Your task is to repeat each record verbatim, exactly as it was written.
Task data Start Marker
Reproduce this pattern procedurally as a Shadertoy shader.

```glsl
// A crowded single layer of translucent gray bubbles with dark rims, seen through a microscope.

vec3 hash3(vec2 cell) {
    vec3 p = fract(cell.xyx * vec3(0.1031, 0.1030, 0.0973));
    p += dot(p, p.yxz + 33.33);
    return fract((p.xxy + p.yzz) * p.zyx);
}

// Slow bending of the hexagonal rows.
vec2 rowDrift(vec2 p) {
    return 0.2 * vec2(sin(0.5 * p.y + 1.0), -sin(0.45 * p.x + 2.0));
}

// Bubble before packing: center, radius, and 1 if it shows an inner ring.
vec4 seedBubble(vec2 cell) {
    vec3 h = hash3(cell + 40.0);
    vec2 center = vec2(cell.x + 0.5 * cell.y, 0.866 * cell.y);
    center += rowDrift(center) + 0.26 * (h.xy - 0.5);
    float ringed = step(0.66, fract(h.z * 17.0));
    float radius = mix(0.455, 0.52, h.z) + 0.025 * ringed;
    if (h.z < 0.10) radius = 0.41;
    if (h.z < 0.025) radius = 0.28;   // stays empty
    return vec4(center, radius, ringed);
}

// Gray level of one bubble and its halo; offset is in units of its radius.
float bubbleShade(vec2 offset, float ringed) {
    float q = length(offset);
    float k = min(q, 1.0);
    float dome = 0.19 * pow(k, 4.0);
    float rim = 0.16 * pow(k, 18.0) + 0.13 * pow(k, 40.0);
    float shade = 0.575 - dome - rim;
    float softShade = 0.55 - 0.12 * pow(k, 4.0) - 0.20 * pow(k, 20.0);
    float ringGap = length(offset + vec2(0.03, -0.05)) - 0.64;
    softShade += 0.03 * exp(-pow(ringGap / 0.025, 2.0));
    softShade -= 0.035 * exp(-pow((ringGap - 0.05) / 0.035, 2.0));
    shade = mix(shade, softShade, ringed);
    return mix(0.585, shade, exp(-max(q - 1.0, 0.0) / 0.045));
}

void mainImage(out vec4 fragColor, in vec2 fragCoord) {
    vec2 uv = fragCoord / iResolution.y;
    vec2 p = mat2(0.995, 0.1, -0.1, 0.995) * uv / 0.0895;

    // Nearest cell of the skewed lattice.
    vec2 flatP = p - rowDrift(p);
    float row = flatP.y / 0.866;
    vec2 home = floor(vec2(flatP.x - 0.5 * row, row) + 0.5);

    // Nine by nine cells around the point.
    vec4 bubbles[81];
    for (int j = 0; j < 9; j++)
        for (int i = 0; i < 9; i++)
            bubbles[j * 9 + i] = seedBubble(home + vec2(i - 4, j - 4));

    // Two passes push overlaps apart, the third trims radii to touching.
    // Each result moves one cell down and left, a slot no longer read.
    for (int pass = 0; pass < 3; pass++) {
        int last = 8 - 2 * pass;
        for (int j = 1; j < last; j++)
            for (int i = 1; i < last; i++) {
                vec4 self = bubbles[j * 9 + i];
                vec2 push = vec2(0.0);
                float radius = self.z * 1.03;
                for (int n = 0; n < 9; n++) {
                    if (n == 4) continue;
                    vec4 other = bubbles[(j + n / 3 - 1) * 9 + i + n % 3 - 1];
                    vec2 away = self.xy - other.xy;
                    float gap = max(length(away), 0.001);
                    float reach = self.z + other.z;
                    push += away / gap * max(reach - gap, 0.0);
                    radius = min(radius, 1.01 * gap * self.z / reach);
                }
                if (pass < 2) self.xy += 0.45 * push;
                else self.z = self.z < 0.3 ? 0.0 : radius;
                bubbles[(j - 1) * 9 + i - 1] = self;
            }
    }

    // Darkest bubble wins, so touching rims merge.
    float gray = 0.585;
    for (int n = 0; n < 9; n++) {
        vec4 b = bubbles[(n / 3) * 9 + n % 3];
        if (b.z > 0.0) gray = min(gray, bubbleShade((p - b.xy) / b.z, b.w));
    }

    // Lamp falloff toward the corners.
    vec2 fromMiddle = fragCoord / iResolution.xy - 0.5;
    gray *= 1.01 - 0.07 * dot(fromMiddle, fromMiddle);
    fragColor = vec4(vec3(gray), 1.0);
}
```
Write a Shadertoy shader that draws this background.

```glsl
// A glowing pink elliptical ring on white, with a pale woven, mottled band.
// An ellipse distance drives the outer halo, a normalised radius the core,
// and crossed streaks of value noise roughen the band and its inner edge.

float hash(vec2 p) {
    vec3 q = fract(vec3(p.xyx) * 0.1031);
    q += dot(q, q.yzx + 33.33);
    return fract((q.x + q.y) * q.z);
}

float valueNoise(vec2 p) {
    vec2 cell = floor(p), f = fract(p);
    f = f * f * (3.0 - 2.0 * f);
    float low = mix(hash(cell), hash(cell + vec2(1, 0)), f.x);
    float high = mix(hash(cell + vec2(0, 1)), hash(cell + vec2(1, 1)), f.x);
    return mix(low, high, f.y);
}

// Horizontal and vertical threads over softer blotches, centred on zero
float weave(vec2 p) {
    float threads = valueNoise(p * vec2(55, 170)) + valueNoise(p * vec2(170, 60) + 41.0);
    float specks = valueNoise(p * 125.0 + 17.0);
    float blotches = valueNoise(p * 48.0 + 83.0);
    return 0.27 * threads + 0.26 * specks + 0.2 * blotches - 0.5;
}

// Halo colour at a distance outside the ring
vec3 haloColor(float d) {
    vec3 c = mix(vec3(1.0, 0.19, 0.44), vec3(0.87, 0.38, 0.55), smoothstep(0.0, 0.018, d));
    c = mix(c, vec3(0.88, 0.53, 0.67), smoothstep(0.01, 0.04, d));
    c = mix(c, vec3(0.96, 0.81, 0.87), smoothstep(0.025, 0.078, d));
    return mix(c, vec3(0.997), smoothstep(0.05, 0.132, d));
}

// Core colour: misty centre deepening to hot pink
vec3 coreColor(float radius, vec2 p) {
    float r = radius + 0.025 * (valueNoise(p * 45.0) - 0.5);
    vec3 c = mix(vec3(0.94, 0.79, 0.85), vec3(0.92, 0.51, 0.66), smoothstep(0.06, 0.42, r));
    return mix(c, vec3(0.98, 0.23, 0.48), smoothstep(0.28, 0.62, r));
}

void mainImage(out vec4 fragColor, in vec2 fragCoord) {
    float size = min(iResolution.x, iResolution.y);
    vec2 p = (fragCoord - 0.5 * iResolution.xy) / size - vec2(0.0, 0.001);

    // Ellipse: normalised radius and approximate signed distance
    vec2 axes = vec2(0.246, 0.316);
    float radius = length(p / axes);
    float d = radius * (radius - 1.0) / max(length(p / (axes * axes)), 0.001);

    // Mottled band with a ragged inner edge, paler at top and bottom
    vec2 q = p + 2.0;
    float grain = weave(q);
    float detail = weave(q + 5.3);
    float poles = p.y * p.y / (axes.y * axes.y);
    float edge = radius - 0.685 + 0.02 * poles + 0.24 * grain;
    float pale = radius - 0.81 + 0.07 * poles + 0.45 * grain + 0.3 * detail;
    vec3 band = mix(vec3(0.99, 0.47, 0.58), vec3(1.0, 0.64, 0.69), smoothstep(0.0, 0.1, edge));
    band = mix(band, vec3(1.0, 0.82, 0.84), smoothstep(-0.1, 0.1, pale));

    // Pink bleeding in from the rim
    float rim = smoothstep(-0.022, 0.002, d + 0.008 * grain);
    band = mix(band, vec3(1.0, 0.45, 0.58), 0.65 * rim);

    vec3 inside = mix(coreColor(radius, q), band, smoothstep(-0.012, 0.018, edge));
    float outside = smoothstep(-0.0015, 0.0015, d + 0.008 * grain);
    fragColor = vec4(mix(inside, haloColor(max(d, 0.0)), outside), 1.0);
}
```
Task data End Marker
[Output for this task]
Reproduce this pattern procedurally as a Shadertoy shader.

```glsl
// A crowded single layer of translucent gray bubbles with dark rims, seen through a microscope.

vec3 hash3(vec2 cell) {
    vec3 p = fract(cell.xyx * vec3(0.1031, 0.1030, 0.0973));
    p += dot(p, p.yxz + 33.33);
    return fract((p.xxy + p.yzz) * p.zyx);
}

// Slow bending of the hexagonal rows.
vec2 rowDrift(vec2 p) {
    return 0.2 * vec2(sin(0.5 * p.y + 1.0), -sin(0.45 * p.x + 2.0));
}

// Bubble before packing: center, radius, and 1 if it shows an inner ring.
vec4 seedBubble(vec2 cell) {
    vec3 h = hash3(cell + 40.0);
    vec2 center = vec2(cell.x + 0.5 * cell.y, 0.866 * cell.y);
    center += rowDrift(center) + 0.26 * (h.xy - 0.5);
    float ringed = step(0.66, fract(h.z * 17.0));
    float radius = mix(0.455, 0.52, h.z) + 0.025 * ringed;
    if (h.z < 0.10) radius = 0.41;
    if (h.z < 0.025) radius = 0.28;   // stays empty
    return vec4(center, radius, ringed);
}

// Gray level of one bubble and its halo; offset is in units of its radius.
float bubbleShade(vec2 offset, float ringed) {
    float q = length(offset);
    float k = min(q, 1.0);
    float dome = 0.19 * pow(k, 4.0);
    float rim = 0.16 * pow(k, 18.0) + 0.13 * pow(k, 40.0);
    float shade = 0.575 - dome - rim;
    float softShade = 0.55 - 0.12 * pow(k, 4.0) - 0.20 * pow(k, 20.0);
    float ringGap = length(offset + vec2(0.03, -0.05)) - 0.64;
    softShade += 0.03 * exp(-pow(ringGap / 0.025, 2.0));
    softShade -= 0.035 * exp(-pow((ringGap - 0.05) / 0.035, 2.0));
    shade = mix(shade, softShade, ringed);
    return mix(0.585, shade, exp(-max(q - 1.0, 0.0) / 0.045));
}

void mainImage(out vec4 fragColor, in vec2 fragCoord) {
    vec2 uv = fragCoord / iResolution.y;
    vec2 p = mat2(0.995, 0.1, -0.1, 0.995) * uv / 0.0895;

    // Nearest cell of the skewed lattice.
    vec2 flatP = p - rowDrift(p);
    float row = flatP.y / 0.866;
    vec2 home = floor(vec2(flatP.x - 0.5 * row, row) + 0.5);

    // Nine by nine cells around the point.
    vec4 bubbles[81];
    for (int j = 0; j < 9; j++)
        for (int i = 0; i < 9; i++)
            bubbles[j * 9 + i] = seedBubble(home + vec2(i - 4, j - 4));

    // Two passes push overlaps apart, the third trims radii to touching.
    // Each result moves one cell down and left, a slot no longer read.
    for (int pass = 0; pass < 3; pass++) {
        int last = 8 - 2 * pass;
        for (int j = 1; j < last; j++)
            for (int i = 1; i < last; i++) {
                vec4 self = bubbles[j * 9 + i];
                vec2 push = vec2(0.0);
                float radius = self.z * 1.03;
                for (int n = 0; n < 9; n++) {
                    if (n == 4) continue;
                    vec4 other = bubbles[(j + n / 3 - 1) * 9 + i + n % 3 - 1];
                    vec2 away = self.xy - other.xy;
                    float gap = max(length(away), 0.001);
                    float reach = self.z + other.z;
                    push += away / gap * max(reach - gap, 0.0);
                    radius = min(radius, 1.01 * gap * self.z / reach);
                }
                if (pass < 2) self.xy += 0.45 * push;
                else self.z = self.z < 0.3 ? 0.0 : radius;
                bubbles[(j - 1) * 9 + i - 1] = self;
            }
    }

    // Darkest bubble wins, so touching rims merge.
    float gray = 0.585;
    for (int n = 0; n < 9; n++) {
        vec4 b = bubbles[(n / 3) * 9 + n % 3];
        if (b.z > 0.0) gray = min(gray, bubbleShade((p - b.xy) / b.z, b.w));
    }

    // Lamp falloff toward the corners.
    vec2 fromMiddle = fragCoord / iResolution.xy - 0.5;
    gray *= 1.01 - 0.07 * dot(fromMiddle, fromMiddle);
    fragColor = vec4(vec3(gray), 1.0);
}
```
Write a Shadertoy shader that draws this background.

```glsl
// A glowing pink elliptical ring on white, with a pale woven, mottled band.
// An ellipse distance drives the outer halo, a normalised radius the core,
// and crossed streaks of value noise roughen the band and its inner edge.

float hash(vec2 p) {
    vec3 q = fract(vec3(p.xyx) * 0.1031);
    q += dot(q, q.yzx + 33.33);
    return fract((q.x + q.y) * q.z);
}

float valueNoise(vec2 p) {
    vec2 cell = floor(p), f = fract(p);
    f = f * f * (3.0 - 2.0 * f);
    float low = mix(hash(cell), hash(cell + vec2(1, 0)), f.x);
    float high = mix(hash(cell + vec2(0, 1)), hash(cell + vec2(1, 1)), f.x);
    return mix(low, high, f.y);
}

// Horizontal and vertical threads over softer blotches, centred on zero
float weave(vec2 p) {
    float threads = valueNoise(p * vec2(55, 170)) + valueNoise(p * vec2(170, 60) + 41.0);
    float specks = valueNoise(p * 125.0 + 17.0);
    float blotches = valueNoise(p * 48.0 + 83.0);
    return 0.27 * threads + 0.26 * specks + 0.2 * blotches - 0.5;
}

// Halo colour at a distance outside the ring
vec3 haloColor(float d) {
    vec3 c = mix(vec3(1.0, 0.19, 0.44), vec3(0.87, 0.38, 0.55), smoothstep(0.0, 0.018, d));
    c = mix(c, vec3(0.88, 0.53, 0.67), smoothstep(0.01, 0.04, d));
    c = mix(c, vec3(0.96, 0.81, 0.87), smoothstep(0.025, 0.078, d));
    return mix(c, vec3(0.997), smoothstep(0.05, 0.132, d));
}

// Core colour: misty centre deepening to hot pink
vec3 coreColor(float radius, vec2 p) {
    float r = radius + 0.025 * (valueNoise(p * 45.0) - 0.5);
    vec3 c = mix(vec3(0.94, 0.79, 0.85), vec3(0.92, 0.51, 0.66), smoothstep(0.06, 0.42, r));
    return mix(c, vec3(0.98, 0.23, 0.48), smoothstep(0.28, 0.62, r));
}

void mainImage(out vec4 fragColor, in vec2 fragCoord) {
    float size = min(iResolution.x, iResolution.y);
    vec2 p = (fragCoord - 0.5 * iResolution.xy) / size - vec2(0.0, 0.001);

    // Ellipse: normalised radius and approximate signed distance
    vec2 axes = vec2(0.246, 0.316);
    float radius = length(p / axes);
    float d = radius * (radius - 1.0) / max(length(p / (axes * axes)), 0.001);

    // Mottled band with a ragged inner edge, paler at top and bottom
    vec2 q = p + 2.0;
    float grain = weave(q);
    float detail = weave(q + 5.3);
    float poles = p.y * p.y / (axes.y * axes.y);
    float edge = radius - 0.685 + 0.02 * poles + 0.24 * grain;
    float pale = radius - 0.81 + 0.07 * poles + 0.45 * grain + 0.3 * detail;
    vec3 band = mix(vec3(0.99, 0.47, 0.58), vec3(1.0, 0.64, 0.69), smoothstep(0.0, 0.1, edge));
    band = mix(band, vec3(1.0, 0.82, 0.84), smoothstep(-0.1, 0.1, pale));

    // Pink bleeding in from the rim
    float rim = smoothstep(-0.022, 0.002, d + 0.008 * grain);
    band = mix(band, vec3(1.0, 0.45, 0.58), 0.65 * rim);

    vec3 inside = mix(coreColor(radius, q), band, smoothstep(-0.012, 0.018, edge));
    float outside = smoothstep(-0.0015, 0.0015, d + 0.008 * grain);
    fragColor = vec4(mix(inside, haloColor(max(d, 0.0)), outside), 1.0);
}
```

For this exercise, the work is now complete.